And, of course, I meant to say that our distaste of insects and spiders is therefore innate. We are, according to that theory, hard-wired to feel antipathy and even fear of them. That means that it is “evolutionary,” in the OP’s terminology. Does that automatic response confer some advantage to us? Or has it in the past promoted our continued existence? Maybe. I’m unaware of any beneficial relationship between humans and those creatures, although there are certainly advantages to be had in avoiding many of them.
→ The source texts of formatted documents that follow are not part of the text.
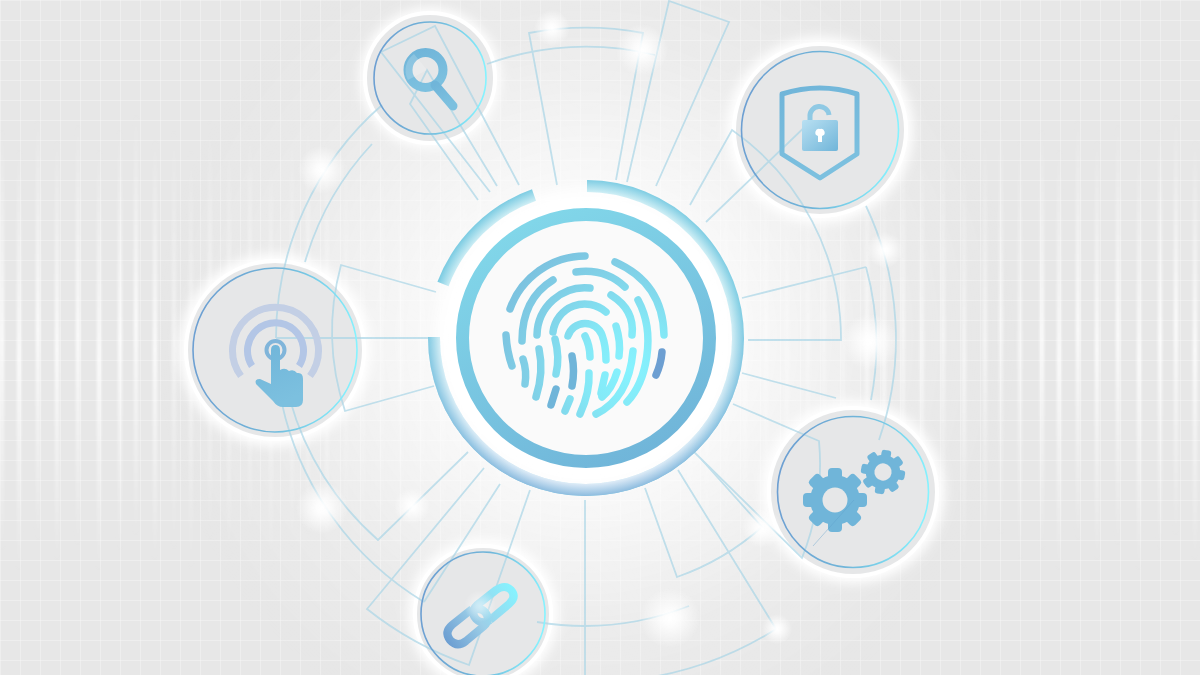
<!DOCTYPE html>
<html lang="en">
<head>
<meta charset="utf-8">
<title>Fingerprint security dial</title>
<style>
:root{--paper:#e7e7e7;--disc:#e6e7e8;--line:#a9d5e6;--cyan:#86f3ff;--aqua:#82d8ea;--blue:#70b5d9;--deep:#6d9fd2;--lilac:#b3c6e6;--white:#fff}
html,body{margin:0;height:100%;overflow:hidden;background:var(--paper)}
svg.canvas{display:block;width:1200px;height:675px}
.s-cyan{stop-color:var(--cyan)}.s-aqua{stop-color:var(--aqua)}.s-blue{stop-color:var(--blue)}.s-deep{stop-color:var(--deep)}.s-white{stop-color:var(--white)}
.hud{fill:none;stroke:var(--line);stroke-width:1.8;opacity:.7}
.halo{fill:var(--white);filter:url(#soft)}
.rim{fill:var(--disc);stroke:var(--white);stroke-width:4}
.ring{fill:none;stroke:url(#rimInk);stroke-width:1.6}
.print{fill:none;stroke:url(#printInk);stroke-width:7.5;stroke-linecap:round}
.gear{fill:var(--blue);stroke:var(--blue)}
</style>
</head>
<body>
<svg class="canvas" viewBox="0 0 1200 675" role="img" aria-label="Fingerprint dial surrounded by security icons">
<defs>
  <radialGradient id="centreLight" gradientUnits="userSpaceOnUse" cx="586" cy="338" r="430">
    <stop offset="0" class="s-white"/><stop offset=".35" class="s-white" stop-opacity=".75"/><stop offset=".7" class="s-white" stop-opacity=".2"/><stop offset="1" class="s-white" stop-opacity="0"/>
  </radialGradient>
  <radialGradient id="spark"><stop offset="0" class="s-white"/><stop offset=".25" class="s-white" stop-opacity=".85"/><stop offset="1" class="s-white" stop-opacity="0"/></radialGradient>
  <linearGradient id="streakInk" x2="0" y2="1"><stop offset="0" class="s-white" stop-opacity="0"/><stop offset=".5" class="s-white" stop-opacity=".85"/><stop offset="1" class="s-white" stop-opacity="0"/></linearGradient>
  <linearGradient id="dialInk" x1=".2" y1="0" x2=".7" y2="1"><stop offset="0" class="s-aqua"/><stop offset="1" class="s-blue"/></linearGradient>
  <radialGradient id="outerInk" gradientUnits="userSpaceOnUse" cx="586" cy="338" r="158"><stop offset=".92" stop-color="#d3f0f6"/><stop offset="1" stop-color="#7fcde3"/></radialGradient>
  <radialGradient id="outerLowInk" gradientUnits="userSpaceOnUse" cx="586" cy="338" r="158"><stop offset=".92" stop-color="#e1edf8"/><stop offset="1" stop-color="#8dbcdf"/></radialGradient>
  <linearGradient id="lowFade" x2="0" y2="1"><stop offset=".4" class="s-white" stop-opacity="0"/><stop offset=".9" class="s-white"/></linearGradient>
  <mask id="lowMask"><rect x="420" y="170" width="340" height="340" fill="url(#lowFade)"/></mask>
  <linearGradient id="rimInk" x1="0" y1=".4" x2="1" y2=".5"><stop offset="0" class="s-deep"/><stop offset=".5" class="s-blue"/><stop offset="1" class="s-cyan"/></linearGradient>
  <linearGradient id="iconInk" x1="0" y1="0" x2=".3" y2="1"><stop offset="0" class="s-blue"/><stop offset="1" stop-color="#7cc0df"/></linearGradient>
  <linearGradient id="lockInk" x1="0" y1="0" x2="1" y2="1"><stop offset="0" stop-color="#b9e0f2"/><stop offset="1" class="s-blue"/></linearGradient>
  <linearGradient id="linkInk" gradientUnits="userSpaceOnUse" x1="446" y1="640" x2="516" y2="590"><stop offset="0" class="s-deep"/><stop offset=".45" stop-color="#9ccfe8"/><stop offset="1" class="s-cyan"/></linearGradient>
  <radialGradient id="printInk" gradientUnits="userSpaceOnUse" cx="628" cy="368" r="135"><stop offset="0" class="s-cyan"/><stop offset=".35" stop-color="#84e8f6"/><stop offset=".75" stop-color="#80cfe6"/><stop offset="1" stop-color="#7cc3e0"/></radialGradient>
  <filter id="soft" x="-30%" y="-30%" width="160%" height="160%"><feGaussianBlur stdDeviation="6"/></filter>
  <filter id="blur" x="-30%" y="-30%" width="160%" height="160%"><feGaussianBlur stdDeviation="1.4 0"/></filter>
  <pattern id="grid" width="20" height="20" patternUnits="userSpaceOnUse"><path d="M0 .5H20M.5 0V20" stroke="#fff" stroke-opacity=".28" fill="none"/></pattern>
  <rect id="streak" width="4" height="420" fill="url(#streakInk)"/>
  <g id="streakSet">
    <use href="#streak" x="0" y="130"/><use href="#streak" x="17" y="150"/><use href="#streak" x="36" y="120"/><use href="#streak" x="55" y="140"/><use href="#streak" x="76" y="125"/><use href="#streak" x="97" y="150"/><use href="#streak" x="118" y="130"/><use href="#streak" x="134" y="115"/><use href="#streak" x="153" y="140"/>
  </g>
  <g id="toothPair"><rect x="-7" y="-32" width="14" height="64" rx="4" stroke="none"/></g>
  <mask id="gearHole"><rect x="-40" y="-40" width="80" height="80" fill="#fff"/><circle r="12.5" fill="#000"/></mask>
  <g id="gearShape" mask="url(#gearHole)">
    <circle r="25" stroke="none"/><use href="#toothPair"/><use href="#toothPair" transform="rotate(45)"/><use href="#toothPair" transform="rotate(90)"/><use href="#toothPair" transform="rotate(135)"/>
  </g>
</defs>

<g id="backdrop">
  <rect width="1200" height="675" fill="var(--paper)"/>
  <rect width="1200" height="675" fill="url(#grid)"/>
  <g filter="url(#blur)">
    <use href="#streakSet"/>
    <use href="#streakSet" x="172" opacity=".6"/>
    <use href="#streakSet" x="344" opacity=".35"/>
    <use href="#streakSet" x="688" opacity=".4"/>
    <use href="#streakSet" x="865" opacity=".7"/>
    <use href="#streakSet" x="1040"/>
  </g>
  <rect width="1200" height="675" fill="url(#centreLight)"/>
</g>

<g id="discs">
  <circle class="halo" cx="430" cy="78" r="70"/><circle class="rim" cx="430" cy="78" r="65"/>
  <circle class="halo" cx="820" cy="130" r="93"/><circle class="rim" cx="820" cy="130" r="86"/>
  <circle class="halo" cx="275" cy="350" r="96"/><circle class="rim" cx="275" cy="350" r="89"/>
  <circle class="halo" cx="853" cy="492" r="91"/><circle class="rim" cx="853" cy="492" r="84"/>
  <circle class="halo" cx="483" cy="614" r="75"/><circle class="rim" cx="483" cy="614" r="68"/>
</g>

<g id="hud-lines" class="hud">
  <path d="M276 338A310 310 0 0 1 382 105M282 404A310 310 0 0 0 424 602M305 262A291 291 0 0 1 372 144"/>
  <path d="M487 64A290 290 0 0 1 655 55M537 622A288 288 0 0 0 689 606"/>
  <path d="M866 206A310 310 0 0 1 879 440M866 267A291 291 0 0 1 871 400"/>
  <path d="M557 185L529 33A310 310 0 0 1 643 33L616 180"/>
  <path d="M627 182L669 1L729 22L656 186"/>
  <path d="M490 192L381 52L435 26L519 185M478 200L410 104L427 70L497 186"/>
  <path d="M706 222L812 120M690 205L732 130A255 255 0 0 1 841 340H748"/>
  <path d="M742 298L866 267M742 373L836 398"/>
  <path d="M733 404L819 441A255 255 0 0 1 802 558L690 448"/>
  <path d="M645 488L677 577A255 255 0 0 0 762 527L702 460"/>
  <path d="M678 470L776 629A345 345 0 0 1 640 679M585 500V675"/>
  <path d="M468 452L378 540A290 290 0 0 1 290 400M484 468L367 609A345 345 0 0 0 469 665L530 490"/>
  <path d="M500 484L424 602"/>
  <path d="M436 292L341 265A255 255 0 0 0 345 411L434 386M276 338H428"/>
</g>

<g id="sparkles" fill="url(#spark)">
  <circle cx="642" cy="50" r="26"/><circle cx="552" cy="28" r="18"/><circle cx="322" cy="170" r="24"/><circle cx="322" cy="508" r="26"/><circle cx="412" cy="506" r="18"/><circle cx="885" cy="250" r="18"/><circle cx="870" cy="342" r="28"/><circle cx="670" cy="618" r="30"/><circle cx="777" cy="629" r="15"/><circle cx="762" cy="528" r="20"/>
</g>

<g id="dial">
  <circle cx="586" cy="338" r="150" fill="#fff" opacity=".9" filter="url(#soft)"/>
  <circle cx="586" cy="338" r="118" fill="#fafafa"/>
  <g fill="none" stroke-width="12" stroke="url(#outerInk)">
    <path d="M587 186A152 152 0 1 1 434 337"/><path d="M443 284A152 152 0 0 1 534 195"/>
    <path d="M587 186A152 152 0 1 1 434 337" stroke="url(#outerLowInk)" mask="url(#lowMask)"/>
  </g>
  <circle cx="586" cy="338" r="123.5" fill="none" stroke="url(#dialInk)" stroke-width="13"/>
</g>

<g id="fingerprint" class="print">
  <path d="M510 309A80 80 0 0 1 585 256M615 262Q663 283 664 335"/>
  <path d="M506 335Q507 352 512 366"/>
  <path d="M662 352Q661 364 656 375" stroke="var(--deep)"/>
  <path d="M522 341Q522 299 553 280M576 272Q605 268 625 287M638 300C657 335 646 382 627 402"/>
  <path d="M523 359Q527 371 525 384"/>
  <path d="M537 335A48 48 0 0 1 590 288M611 295Q635 310 632 335M633 351C630 385 617 404 596 414"/>
  <path d="M539 349Q544 372 536 397"/>
  <path d="M553 332A32 32 0 0 1 606 312M616 326Q621 342 619 356M617 372Q612 389 602 397"/>
  <path d="M555 339Q560 357 556 374"/>
  <path d="M556 389L551 405" stroke="var(--blue)"/>
  <path d="M568 336A18 18 0 0 1 602 335Q606 346 606 360M605 375L601 393"/>
  <path d="M572 356Q575 371 572 386" stroke="var(--blue)"/>
  <path d="M570 399L565 411M585 336Q590 346 590 357M589 373Q590 392 580 414"/>
</g>

<g id="search">
  <circle class="ring" cx="430" cy="78" r="56"/>
  <g fill="none" stroke="url(#iconInk)"><circle cx="425.5" cy="70" r="17.5" stroke-width="9"/><path d="M435 85L453 106" stroke-width="9" stroke-linecap="round"/></g>
  <path d="M427 70L408 80A20 20 0 0 1 414 54Z" fill="#fff" opacity=".18"/>
</g>

<g id="shield">
  <circle class="ring" cx="820" cy="130" r="78.5"/>
  <path d="M782 94Q820 82 857 94V154L820 178L782 154Z" fill="none" stroke="url(#iconInk)" stroke-width="5" stroke-linejoin="round"/>
  <path d="M810 121V117A9.5 9.5 0 0 1 829 115" fill="none" stroke="#8fc9e4" stroke-width="5"/>
  <rect x="802" y="120" width="36" height="31" rx="2" fill="url(#lockInk)"/>
  <path d="M820 129A3.5 3.5 0 0 1 822 136V142H818V136A3.5 3.5 0 0 1 820 129Z" fill="#fff"/>
</g>

<g id="touch">
  <circle class="ring" cx="275" cy="350" r="82"/>
  <g fill="none" stroke-width="7">
    <path d="M241 376A43 43 0 1 1 310 376" stroke="#c3cfe5"/>
    <path d="M252 366A28 28 0 1 1 299 366" stroke="var(--lilac)"/>
    <circle cx="275.5" cy="350" r="9" stroke="#80b5da" stroke-width="4"/>
  </g>
  <path d="M271 350Q271 345 275.5 345Q280 345 280 350V370Q285 367 289 371Q294 369 297 373Q303 372 303 379V400Q303 407 296 407H283Q277 407 273 401L256 384Q254 379 260 379L271 384Z" fill="url(#iconInk)"/>
</g>

<g id="settings" class="gear">
  <circle class="ring" cx="853" cy="492" r="75.5"/>
  <use href="#gearShape" transform="translate(835 500)"/>
  <use href="#gearShape" transform="translate(883 472) rotate(10) scale(.69)"/>
  <path d="M813 546L854 500" stroke="#5d9fcb" opacity=".4"/>
</g>

<g id="link">
  <circle class="ring" cx="483" cy="614" r="62"/>
  <g fill="none" stroke="url(#linkInk)" stroke-width="8">
    <path d="M472 609L452 625Q444 632 450 640Q457 648 466 641L484 626Q491 619 485 612Q480 607 473 610"/>
    <path d="M490 620L509 604Q517 597 511 590Q505 584 496 590L477 605Q470 612 476 619Q482 625 490 620"/>
  </g>
  <circle cx="480" cy="606" r="16" fill="url(#spark)" opacity=".55"/>
</g>
</svg>
</body>
</html>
Yes, I know that bees make honey that we eat and that the insects pollinate the plants that provide our food, and so on. I’m only talking about the direct relationship between any two organisms - much in the context of the OP - and there don’t seem to be any that would promote our natural selection and survival, but several that would inhibit it. xo C.

Not sure if this is scientifically validated, but…

I have been told that if you show a baby a piece of paper with a large circle and eight arms coming off it, they will exhibit similar fear responses as they would to a real spider.

This works for children who’ve never come across a spider before.I have Steven Pinker’s book upstairs (Blank Slate, it’s called) so I’ll go see what he has to say.

I suppose I am the exception to the rule , when you get right down to it .

I was literally born with no innate fear of any animal I can think of . My parents were not Tarzan and Jane , I did not have the early exposure to anything beyond a couple family dogs and a cat . We lived in the city , and my mother was DEATHLY afraid of snakes until the day she died . But…

I grew up crazy about horses . A much larger animal I had no contact with , except on TV . And yet one of my first words was horse . I would approach any horse , pony , mule , cow or what-have-you without a second thought as soon as I could walk .

I have always loved snakes . Always . No fear at all . When I was as young as 2 or 3 , when asked what my favorite animals were , the answer was always horses and snakes :dubious: . How is THAT for a combination ?

I played with insects and spiders when I was a kid . Regularly . I would let spiders crawl on my open palm , trying not to giggle as their legs tickled me .

My reaction to zoo animals was never fear ; awe and respect , yes , but with a large measure of ‘awwwwwwwwww I wanna hug him’ . Still is , in fact .

Over the years , I have learned more respect for animals , but there is still no real fear there .

So I am either a freak of nature (which is entirely possible) or the fear of certain animals is a learned trait and not inherited (even tho THAT is hard for me to understand in my case too , since my mother did her level best to pound fear of everything but dogs into my head from birth…) .

The theory would have more credibility if there actually were any evidence that fear of insects and spiders is innate.

A lot of cultures today commonly use insects for food: locusts, termites, beetle larvae, etc. It is very likely that our more remote ancestors did too. Under natural conditions anybody having an innate aversion to insects would be depriving themselves of a potentially significant source of food. Such a trait would be highly maladaptive, and it is very unlikely it would have evolved.

That was part of my point. Other than falling and loud noises, and the unfamiliar, I don’t think I’ve seen evidence that babies are innately afraid of anything. This is why they are so hard to take care of.

OK, I guess I misunderstood what you were getting at, then.